Admiral Kuznetsov: the last Russian aircraft carrier is on the verge of collapse

Russia’s only aircraft carrier is finally running after roughly ten months of squatting at the Sevmorput naval shipyard in the country’s northwest. Known for her grim and disastrous history, Admiral Kuznetsov has suffered a series of unfortunate events since her reintroduction into service in 2017.

This week, a Russian state media outlet released footage of a tugboat pulling the large ship. There is little hope for Admiral Kuznetsov’s long and successful future, despite claims by the Soviet Shipbuilding Corporation that all underwater work necessary to resuscitate the carrier has been completed.

In December, Russian media first reported that the carrier had started the process of decommissioning from the dry dock. A “minor” fire broke out on board the ship just a few weeks earlier, and the Ukrainian Defense Ministry indicated that Admiral Kuznetsov could not move under his own power.

Although these few incidents alone paint a grim picture for Russia’s only aircraft carrier, the ship has suffered much more since her refit work began.

The only Russian aircraft carrier has a grim history.

The Admiral Kuznetsov, a Soviet-era aircraft carrier built in the early 1990s, is the sole example of its kind to survive the fall of the Soviet Union. Next to the Kuznetsov, a sister ship was built. However, it was not finished when Ukraine finally recovered from the USSR.

Unlike US aircraft carriers, the Kuznetsov’s primary mission is to support and defend Russian surface ships and submarines, and it is not expected to sail long distances to project power.

One of the main limiting factors of the aircraft carrier is its power source. The mazut – the extremely thick, tarry substance that seems to envelop the Kuznetsov when it travels – is inefficient. The carrier may be seen from miles away due to the dense black smoke surrounding it in the ocean.

Admiral Kuznetsov has had zero “wins” since 2017

Constant mishaps accompany the mediocre construction of the Kuznetsov on board. In 2016, the aircraft carrier deployed to combat in Syria for the first time. Unfortunately, two airframes were lost to a faulty arrester cable, forcing the rest of the carrier-based platforms to relocate to land.

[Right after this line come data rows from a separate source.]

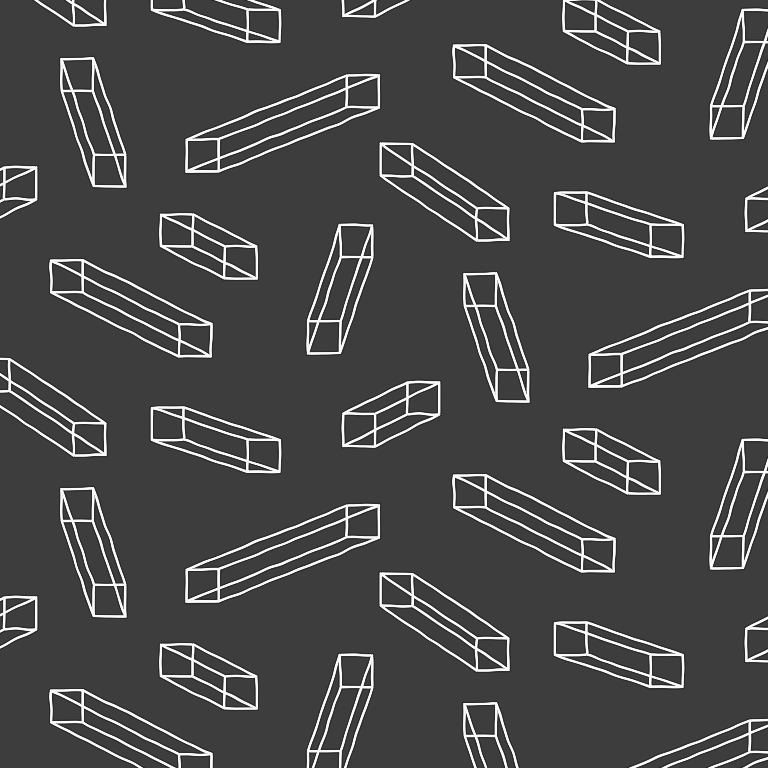
Reproduce this pattern procedurally as a WebGL 1 fragment shader.

```glsl
precision highp float;

uniform vec2 u_resolution;

// Lengths are in box sides; the canvas is SIDES_ACROSS of them high.
const float SIDES_ACROSS = 24.0;
const vec2 TILE = vec2(12.594, 13.4375);
const float COLUMN_DROP = 0.5;
const float LINE_HALF_WIDTH = 0.039;
const float FRINGE_WIDTH = 0.04;
const float CORNER_RADIUS = 0.06;
const float WOBBLE_SIZE = 0.045;
const float WOBBLE_FREQUENCY = 2.3;
const int BAR_COUNT = 8;
const vec3 GROUND = vec3(0.238);
const vec3 FRINGE = vec3(0.16);
const vec3 INK = vec3(0.985);

float hash(vec2 p) {
  vec3 q = fract(vec3(p.xyx) * 0.1031);
  q += dot(q, q.yzx + 33.33);
  return fract((q.x + q.y) * q.z);
}

float noise(vec2 p) {
  vec2 cell = floor(p);
  vec2 f = fract(p);
  f = f * f * (3.0 - 2.0 * f);
  float low = mix(hash(cell), hash(cell + vec2(1.0, 0.0)), f.x);
  float high = mix(hash(cell + vec2(0.0, 1.0)), hash(cell + 1.0), f.x);
  return mix(low, high, f.y);
}

// Bar centre in xy, offset between its two end squares in zw.
vec4 barLayout(int i) {
  if (i == 0) return vec4(2.92, 20.17, 1.0, -3.0);
  if (i == 1) return vec4(8.84, 20.14, 5.0, 2.0);
  if (i == 2) return vec4(16.69, 21.08, 4.0, -2.0);
  if (i == 3) return vec4(13.89, 18.0, 3.0, -2.0);
  if (i == 4) return vec4(6.52, 16.3, 2.0, -1.0);
  if (i == 5) return vec4(19.34, 16.97, 3.0, -1.0);
  if (i == 6) return vec4(10.63, 14.97, -1.0, -3.0);
  return vec4(12.22, 11.06, 2.0, 1.0);
}

// Wraps an offset into the half-drop tile centred on zero.
vec2 wrapHalfDrop(vec2 p) {
  float column = floor(p.x / TILE.x + 0.5);
  p -= column * TILE * vec2(1.0, COLUMN_DROP);
  p.y -= TILE.y * floor(p.y / TILE.y + 0.5);
  return p;
}

float squareOutline(vec2 p) {
  vec2 d = abs(p) - 0.5 + CORNER_RADIUS;
  float inside = min(max(d.x, d.y), 0.0);
  return abs(length(max(d, 0.0)) + inside - CORNER_RADIUS);
}

// Segment from -halfSpan to halfSpan.
float segment(vec2 p, vec2 halfSpan) {
  float t = clamp(dot(p, halfSpan) / dot(halfSpan, halfSpan), -1.0, 1.0);
  return length(p - halfSpan * t);
}

// Wireframe bar: two squares joined corner to corner.
float wireBar(vec2 p, vec2 halfSpan) {
  float d = min(squareOutline(p - halfSpan), squareOutline(p + halfSpan));
  for (int i = 0; i < 4; i++) {
    float k = float(i);
    vec2 corner = vec2(mod(k, 2.0), floor(k / 2.0)) - 0.5;
    d = min(d, segment(p - corner, halfSpan));
  }
  return d;
}

// Small hand-drawn displacement, seeded per bar.
vec2 wobble(vec2 p, float seed) {
  vec2 q = p * WOBBLE_FREQUENCY + 40.0 + seed * 31.0;
  return WOBBLE_SIZE * (vec2(noise(q), noise(q + 57.0)) - 0.5);
}

void main() {
  vec2 p = gl_FragCoord.xy / u_resolution.y * SIDES_ACROSS;
  float pixel = SIDES_ACROSS / u_resolution.y;

  float d = TILE.x;
  for (int i = 0; i < BAR_COUNT; i++) {
    vec4 bar = barLayout(i);
    vec2 q = wrapHalfDrop(p - bar.xy);
    q += wobble(q, float(i));
    d = min(d, wireBar(q, 0.5 * bar.zw));
  }
  d -= LINE_HALF_WIDTH;

  // Dark fringe beneath the light line
  float soft = 0.5 * pixel;
  float fringe = 1.0 - smoothstep(-soft, soft, d - FRINGE_WIDTH);
  float ink = 1.0 - smoothstep(-soft, soft, d);
  vec3 color = mix(GROUND, FRINGE, fringe);
  gl_FragColor = vec4(mix(color, INK, ink), 1.0);
}
```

Although Kuznetsov’s operational tour was grim and minimal, continued incidents seemed to plague the carrier upon its return home.

The fall of a floating crane on the ship’s deck in 2018 resulted in the death of one worker and the injury of several more. A year later, a welding mishap in the ship’s engine room sent 14 workers to the hospital.

Following Kuznetsov’s brief stay in Syria, the ship was sent home to undergo repairs to extend its useful life. In October 2018, Russia’s largest floating dock – PD-50 – sank, ripping a 200-square-foot hole in the center of the carrier’s deck.

The escalating Kremlin invasion of Ukraine has only highlighted the sorry status of Russia’s lone aircraft carrier. The current prospects for the Russian army are not very rosy since it is in a situation of arms shortages and economic sanctions imposed by the West.

However, the Kremlin will probably interpret Admiral Kuznetsov’s slight move as a big victory at the national level for propaganda purposes.